Published on 06/09/2008

Activity Overview

Students learn to solve a real-world problem involving salt water. Students will determine the amount of sea salt needed to turn an aquarium into a simulated salt-water environment. They also experiment with items and check their buoyancy in water with varying salt concentrations.

Before the Activity

  • See the attached PDF file for detailed instructions for this activity
  • Print pages 16 - 22 from the attached PDF file for your class
  • Review the four steps of problem solving with the students
  • During the Activity

    Distribute the pages to the class.

    Follow the activity procedures:

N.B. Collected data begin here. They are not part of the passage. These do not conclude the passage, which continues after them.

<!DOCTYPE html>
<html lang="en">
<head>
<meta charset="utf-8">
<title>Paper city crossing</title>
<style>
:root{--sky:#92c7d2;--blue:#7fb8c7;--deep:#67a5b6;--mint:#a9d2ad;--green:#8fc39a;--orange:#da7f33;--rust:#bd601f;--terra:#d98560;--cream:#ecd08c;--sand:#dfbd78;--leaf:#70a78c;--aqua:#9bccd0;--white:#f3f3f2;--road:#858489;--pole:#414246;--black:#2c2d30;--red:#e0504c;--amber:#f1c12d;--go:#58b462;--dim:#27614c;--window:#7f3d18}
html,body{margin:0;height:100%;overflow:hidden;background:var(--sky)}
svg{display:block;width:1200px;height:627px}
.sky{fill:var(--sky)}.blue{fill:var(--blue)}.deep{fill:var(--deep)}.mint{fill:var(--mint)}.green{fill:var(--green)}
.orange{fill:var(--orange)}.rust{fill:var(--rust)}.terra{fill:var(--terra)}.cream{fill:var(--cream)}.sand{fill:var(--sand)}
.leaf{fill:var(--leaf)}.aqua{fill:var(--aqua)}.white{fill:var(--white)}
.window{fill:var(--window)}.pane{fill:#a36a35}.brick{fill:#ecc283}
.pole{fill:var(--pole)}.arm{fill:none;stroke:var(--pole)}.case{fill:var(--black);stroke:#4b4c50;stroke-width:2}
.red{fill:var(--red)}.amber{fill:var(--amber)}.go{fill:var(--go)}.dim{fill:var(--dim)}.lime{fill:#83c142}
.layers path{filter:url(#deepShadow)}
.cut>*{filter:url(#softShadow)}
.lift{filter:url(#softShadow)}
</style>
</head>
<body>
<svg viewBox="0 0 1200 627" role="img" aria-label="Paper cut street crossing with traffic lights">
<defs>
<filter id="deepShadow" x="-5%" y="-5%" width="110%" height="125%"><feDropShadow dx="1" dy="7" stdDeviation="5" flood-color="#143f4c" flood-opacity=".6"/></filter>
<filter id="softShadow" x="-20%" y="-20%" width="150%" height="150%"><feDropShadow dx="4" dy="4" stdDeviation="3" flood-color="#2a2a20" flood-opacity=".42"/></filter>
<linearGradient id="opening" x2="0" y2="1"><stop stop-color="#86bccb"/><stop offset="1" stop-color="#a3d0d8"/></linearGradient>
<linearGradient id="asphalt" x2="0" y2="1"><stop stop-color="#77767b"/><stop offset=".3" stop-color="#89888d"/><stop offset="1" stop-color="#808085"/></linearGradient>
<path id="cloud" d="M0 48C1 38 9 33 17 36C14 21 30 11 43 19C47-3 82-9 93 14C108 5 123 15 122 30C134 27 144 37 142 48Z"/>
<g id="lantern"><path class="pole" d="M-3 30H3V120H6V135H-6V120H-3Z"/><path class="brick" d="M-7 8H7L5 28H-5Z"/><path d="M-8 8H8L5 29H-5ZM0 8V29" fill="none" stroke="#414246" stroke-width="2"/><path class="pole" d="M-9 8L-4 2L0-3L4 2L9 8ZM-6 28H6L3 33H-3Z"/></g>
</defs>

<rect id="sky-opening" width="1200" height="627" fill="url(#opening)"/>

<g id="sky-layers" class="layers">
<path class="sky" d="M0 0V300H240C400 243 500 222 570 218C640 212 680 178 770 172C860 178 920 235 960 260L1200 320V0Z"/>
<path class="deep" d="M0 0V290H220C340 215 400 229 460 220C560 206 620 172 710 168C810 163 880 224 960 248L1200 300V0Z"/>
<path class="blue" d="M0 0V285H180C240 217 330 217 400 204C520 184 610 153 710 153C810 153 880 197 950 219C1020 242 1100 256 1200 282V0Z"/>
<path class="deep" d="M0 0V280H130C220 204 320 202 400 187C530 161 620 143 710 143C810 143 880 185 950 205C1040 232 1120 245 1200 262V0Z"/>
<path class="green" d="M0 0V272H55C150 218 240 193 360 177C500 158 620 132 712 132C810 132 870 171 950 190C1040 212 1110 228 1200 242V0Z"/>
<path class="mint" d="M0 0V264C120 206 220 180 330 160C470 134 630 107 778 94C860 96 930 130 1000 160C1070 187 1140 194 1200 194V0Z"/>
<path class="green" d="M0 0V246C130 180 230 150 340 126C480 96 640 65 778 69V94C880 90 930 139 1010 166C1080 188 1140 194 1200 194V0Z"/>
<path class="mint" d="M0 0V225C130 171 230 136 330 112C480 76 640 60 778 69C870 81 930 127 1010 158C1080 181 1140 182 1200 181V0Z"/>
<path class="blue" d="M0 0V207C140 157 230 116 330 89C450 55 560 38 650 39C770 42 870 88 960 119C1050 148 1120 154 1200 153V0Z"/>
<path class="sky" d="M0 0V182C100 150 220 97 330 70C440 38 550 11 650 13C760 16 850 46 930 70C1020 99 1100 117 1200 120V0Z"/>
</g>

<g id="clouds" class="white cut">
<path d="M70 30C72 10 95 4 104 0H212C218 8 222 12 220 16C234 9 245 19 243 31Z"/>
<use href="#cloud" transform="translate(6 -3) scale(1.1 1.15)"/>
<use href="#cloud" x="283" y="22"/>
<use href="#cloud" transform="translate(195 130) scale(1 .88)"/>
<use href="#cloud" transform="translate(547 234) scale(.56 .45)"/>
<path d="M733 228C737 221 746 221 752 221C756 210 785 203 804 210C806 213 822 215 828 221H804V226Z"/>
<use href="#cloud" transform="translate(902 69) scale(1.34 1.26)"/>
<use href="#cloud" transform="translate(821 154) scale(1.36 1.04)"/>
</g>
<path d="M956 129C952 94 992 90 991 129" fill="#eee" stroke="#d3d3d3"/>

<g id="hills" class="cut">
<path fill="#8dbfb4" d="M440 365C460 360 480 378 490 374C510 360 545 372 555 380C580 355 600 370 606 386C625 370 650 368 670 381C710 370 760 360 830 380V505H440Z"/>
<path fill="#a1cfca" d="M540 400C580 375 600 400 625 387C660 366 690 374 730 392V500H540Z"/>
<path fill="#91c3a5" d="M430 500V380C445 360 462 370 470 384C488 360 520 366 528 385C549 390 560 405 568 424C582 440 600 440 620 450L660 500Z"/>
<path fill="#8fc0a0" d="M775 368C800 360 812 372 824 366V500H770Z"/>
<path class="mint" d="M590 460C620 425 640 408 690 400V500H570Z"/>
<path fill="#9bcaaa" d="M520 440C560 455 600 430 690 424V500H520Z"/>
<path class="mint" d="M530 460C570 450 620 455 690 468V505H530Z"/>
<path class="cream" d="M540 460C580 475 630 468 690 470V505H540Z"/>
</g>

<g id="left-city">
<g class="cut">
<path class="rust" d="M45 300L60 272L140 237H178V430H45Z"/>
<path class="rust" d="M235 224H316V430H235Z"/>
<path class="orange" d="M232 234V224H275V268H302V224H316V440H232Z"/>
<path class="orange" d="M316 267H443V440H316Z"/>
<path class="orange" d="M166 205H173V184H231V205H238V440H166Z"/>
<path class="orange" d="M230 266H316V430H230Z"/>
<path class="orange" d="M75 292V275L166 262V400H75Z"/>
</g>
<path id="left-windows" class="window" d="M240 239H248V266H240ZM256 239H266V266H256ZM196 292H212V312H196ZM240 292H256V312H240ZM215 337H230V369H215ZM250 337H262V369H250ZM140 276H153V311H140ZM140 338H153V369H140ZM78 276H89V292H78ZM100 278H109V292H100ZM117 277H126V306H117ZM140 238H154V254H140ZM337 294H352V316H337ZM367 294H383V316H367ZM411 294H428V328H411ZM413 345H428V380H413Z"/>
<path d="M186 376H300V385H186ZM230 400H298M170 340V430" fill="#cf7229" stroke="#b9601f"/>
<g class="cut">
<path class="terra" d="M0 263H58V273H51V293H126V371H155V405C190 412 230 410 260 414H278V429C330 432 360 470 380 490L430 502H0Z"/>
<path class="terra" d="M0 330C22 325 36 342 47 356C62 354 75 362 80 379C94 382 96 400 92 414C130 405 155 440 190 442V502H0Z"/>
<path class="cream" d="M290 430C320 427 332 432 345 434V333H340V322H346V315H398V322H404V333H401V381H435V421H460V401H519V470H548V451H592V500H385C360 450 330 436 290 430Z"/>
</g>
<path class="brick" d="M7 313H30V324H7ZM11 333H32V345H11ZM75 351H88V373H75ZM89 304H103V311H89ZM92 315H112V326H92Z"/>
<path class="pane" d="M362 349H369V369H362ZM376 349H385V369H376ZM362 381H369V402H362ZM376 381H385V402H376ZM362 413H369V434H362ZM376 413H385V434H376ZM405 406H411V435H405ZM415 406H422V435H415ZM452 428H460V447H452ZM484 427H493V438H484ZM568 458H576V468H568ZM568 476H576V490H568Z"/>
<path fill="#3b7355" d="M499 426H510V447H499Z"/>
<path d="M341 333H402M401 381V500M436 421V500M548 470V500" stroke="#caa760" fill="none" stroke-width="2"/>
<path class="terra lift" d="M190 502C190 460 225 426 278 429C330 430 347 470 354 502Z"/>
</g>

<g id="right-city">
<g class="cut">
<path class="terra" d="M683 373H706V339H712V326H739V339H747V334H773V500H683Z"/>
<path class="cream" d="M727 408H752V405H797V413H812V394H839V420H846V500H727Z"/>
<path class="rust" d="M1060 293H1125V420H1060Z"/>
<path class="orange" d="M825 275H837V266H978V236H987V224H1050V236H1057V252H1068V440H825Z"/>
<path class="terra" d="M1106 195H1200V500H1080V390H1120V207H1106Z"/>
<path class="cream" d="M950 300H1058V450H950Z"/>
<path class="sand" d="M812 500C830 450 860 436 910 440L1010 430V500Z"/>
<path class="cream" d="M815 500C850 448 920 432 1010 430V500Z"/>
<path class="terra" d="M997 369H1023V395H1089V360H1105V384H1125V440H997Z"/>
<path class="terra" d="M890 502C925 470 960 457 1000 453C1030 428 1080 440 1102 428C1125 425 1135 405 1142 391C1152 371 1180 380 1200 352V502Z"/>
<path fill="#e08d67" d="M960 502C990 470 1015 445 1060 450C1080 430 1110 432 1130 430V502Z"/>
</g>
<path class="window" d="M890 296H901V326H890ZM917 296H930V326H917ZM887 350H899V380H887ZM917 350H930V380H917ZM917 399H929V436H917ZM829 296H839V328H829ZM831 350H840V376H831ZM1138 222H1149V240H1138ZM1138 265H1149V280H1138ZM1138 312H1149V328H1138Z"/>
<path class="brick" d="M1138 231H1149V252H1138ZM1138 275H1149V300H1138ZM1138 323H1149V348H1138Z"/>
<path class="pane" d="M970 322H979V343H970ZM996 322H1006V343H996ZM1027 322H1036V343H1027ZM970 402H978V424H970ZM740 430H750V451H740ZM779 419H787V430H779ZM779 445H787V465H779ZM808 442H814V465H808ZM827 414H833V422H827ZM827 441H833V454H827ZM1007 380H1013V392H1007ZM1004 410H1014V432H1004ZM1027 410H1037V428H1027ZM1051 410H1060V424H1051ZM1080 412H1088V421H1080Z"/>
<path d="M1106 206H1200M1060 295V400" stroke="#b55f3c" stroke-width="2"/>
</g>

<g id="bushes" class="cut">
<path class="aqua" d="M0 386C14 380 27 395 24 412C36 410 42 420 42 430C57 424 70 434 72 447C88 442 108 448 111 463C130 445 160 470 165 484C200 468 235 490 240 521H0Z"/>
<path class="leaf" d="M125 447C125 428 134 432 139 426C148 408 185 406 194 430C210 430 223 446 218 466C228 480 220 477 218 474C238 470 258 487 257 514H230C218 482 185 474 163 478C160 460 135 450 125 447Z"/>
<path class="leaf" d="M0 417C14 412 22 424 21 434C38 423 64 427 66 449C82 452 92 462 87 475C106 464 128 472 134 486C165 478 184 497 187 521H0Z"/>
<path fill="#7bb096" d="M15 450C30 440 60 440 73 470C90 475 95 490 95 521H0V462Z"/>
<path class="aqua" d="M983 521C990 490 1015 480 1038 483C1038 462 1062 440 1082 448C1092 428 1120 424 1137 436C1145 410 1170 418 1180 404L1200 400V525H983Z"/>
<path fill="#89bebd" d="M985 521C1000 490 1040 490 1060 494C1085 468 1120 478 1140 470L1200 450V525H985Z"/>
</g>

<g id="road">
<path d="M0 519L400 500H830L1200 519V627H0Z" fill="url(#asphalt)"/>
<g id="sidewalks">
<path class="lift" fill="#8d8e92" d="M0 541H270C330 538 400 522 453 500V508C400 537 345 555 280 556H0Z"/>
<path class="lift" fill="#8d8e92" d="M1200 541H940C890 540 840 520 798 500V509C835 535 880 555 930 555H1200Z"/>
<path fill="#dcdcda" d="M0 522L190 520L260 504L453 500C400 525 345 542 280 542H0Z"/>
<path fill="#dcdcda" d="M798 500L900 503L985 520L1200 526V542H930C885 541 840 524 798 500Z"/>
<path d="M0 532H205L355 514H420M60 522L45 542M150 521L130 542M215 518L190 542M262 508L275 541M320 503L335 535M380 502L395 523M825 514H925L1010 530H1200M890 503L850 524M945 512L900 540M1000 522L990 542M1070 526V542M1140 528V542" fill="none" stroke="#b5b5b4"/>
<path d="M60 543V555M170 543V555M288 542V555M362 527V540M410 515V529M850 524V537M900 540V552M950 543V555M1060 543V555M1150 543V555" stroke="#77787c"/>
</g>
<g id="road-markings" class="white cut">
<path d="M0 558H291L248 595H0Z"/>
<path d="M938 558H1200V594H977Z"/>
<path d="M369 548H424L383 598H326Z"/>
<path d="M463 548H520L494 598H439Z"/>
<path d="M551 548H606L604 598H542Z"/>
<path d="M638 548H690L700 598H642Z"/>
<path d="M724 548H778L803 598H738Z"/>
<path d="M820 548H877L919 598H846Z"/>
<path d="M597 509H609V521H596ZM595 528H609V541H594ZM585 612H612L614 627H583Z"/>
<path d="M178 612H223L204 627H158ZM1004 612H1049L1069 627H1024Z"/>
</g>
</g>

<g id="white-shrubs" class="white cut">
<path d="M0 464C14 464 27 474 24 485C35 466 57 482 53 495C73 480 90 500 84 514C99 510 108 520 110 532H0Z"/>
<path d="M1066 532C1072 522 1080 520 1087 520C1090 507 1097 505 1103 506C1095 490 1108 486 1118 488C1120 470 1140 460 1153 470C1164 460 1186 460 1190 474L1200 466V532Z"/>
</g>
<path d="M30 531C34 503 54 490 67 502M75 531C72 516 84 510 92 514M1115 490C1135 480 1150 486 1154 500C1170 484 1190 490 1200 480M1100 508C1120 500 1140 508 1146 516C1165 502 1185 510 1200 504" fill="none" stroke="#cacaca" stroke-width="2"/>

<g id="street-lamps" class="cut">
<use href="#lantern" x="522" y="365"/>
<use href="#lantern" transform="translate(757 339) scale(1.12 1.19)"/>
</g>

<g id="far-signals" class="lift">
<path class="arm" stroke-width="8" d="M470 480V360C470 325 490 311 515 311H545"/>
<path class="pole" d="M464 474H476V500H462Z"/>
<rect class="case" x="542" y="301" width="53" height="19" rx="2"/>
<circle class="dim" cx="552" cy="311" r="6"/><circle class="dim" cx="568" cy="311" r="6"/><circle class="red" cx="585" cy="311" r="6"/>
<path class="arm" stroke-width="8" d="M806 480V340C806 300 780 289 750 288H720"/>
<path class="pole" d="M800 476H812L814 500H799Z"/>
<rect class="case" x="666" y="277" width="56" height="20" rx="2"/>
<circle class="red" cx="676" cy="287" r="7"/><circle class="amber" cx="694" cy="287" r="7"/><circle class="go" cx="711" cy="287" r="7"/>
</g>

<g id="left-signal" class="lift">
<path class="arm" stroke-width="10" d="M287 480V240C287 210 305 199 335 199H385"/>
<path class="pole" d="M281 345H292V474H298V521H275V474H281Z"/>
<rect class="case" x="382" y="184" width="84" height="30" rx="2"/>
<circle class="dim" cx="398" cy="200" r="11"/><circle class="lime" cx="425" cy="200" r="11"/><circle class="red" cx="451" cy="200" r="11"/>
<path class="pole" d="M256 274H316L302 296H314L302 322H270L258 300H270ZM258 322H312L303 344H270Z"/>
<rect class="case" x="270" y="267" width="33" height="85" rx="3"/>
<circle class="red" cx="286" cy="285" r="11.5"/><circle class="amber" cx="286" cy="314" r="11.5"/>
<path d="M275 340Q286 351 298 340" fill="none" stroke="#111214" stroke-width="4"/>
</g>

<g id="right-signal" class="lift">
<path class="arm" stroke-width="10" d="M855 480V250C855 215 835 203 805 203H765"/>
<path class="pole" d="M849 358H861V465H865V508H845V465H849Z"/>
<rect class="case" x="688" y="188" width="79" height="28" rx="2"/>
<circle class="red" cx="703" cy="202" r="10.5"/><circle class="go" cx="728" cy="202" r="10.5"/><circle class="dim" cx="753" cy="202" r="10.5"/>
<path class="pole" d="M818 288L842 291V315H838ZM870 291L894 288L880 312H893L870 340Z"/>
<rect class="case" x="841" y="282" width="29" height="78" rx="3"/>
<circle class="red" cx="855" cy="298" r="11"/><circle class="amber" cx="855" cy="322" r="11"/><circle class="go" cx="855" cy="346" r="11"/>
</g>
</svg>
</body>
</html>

  • Read the problem statement
  • Use the given information to create a plan
  • Create a chart showing how much salt will be required to make each 5-gallon fish tank as salty as the ocean, Mono Lake, and Great Salt Lake
  • Set up the three 5-gallon fish tanks with calculated amounts of salt to simulate saltiness of the ocean, Mono Lake and Great Salt Lake
  • Test different items to find which items float, stay buoyant, or sink in the three tanks and record the results
  • Compare the results and write an explanation for the results


  • Converting volumes
  • Use the calculator to solve word problems involving the interconversion of ounces to liters and gallons to liters
  • After the Activity

  • Review student results
  • As a class, discuss questions that appeared to be more challenging
  • Re-teach concepts as necessary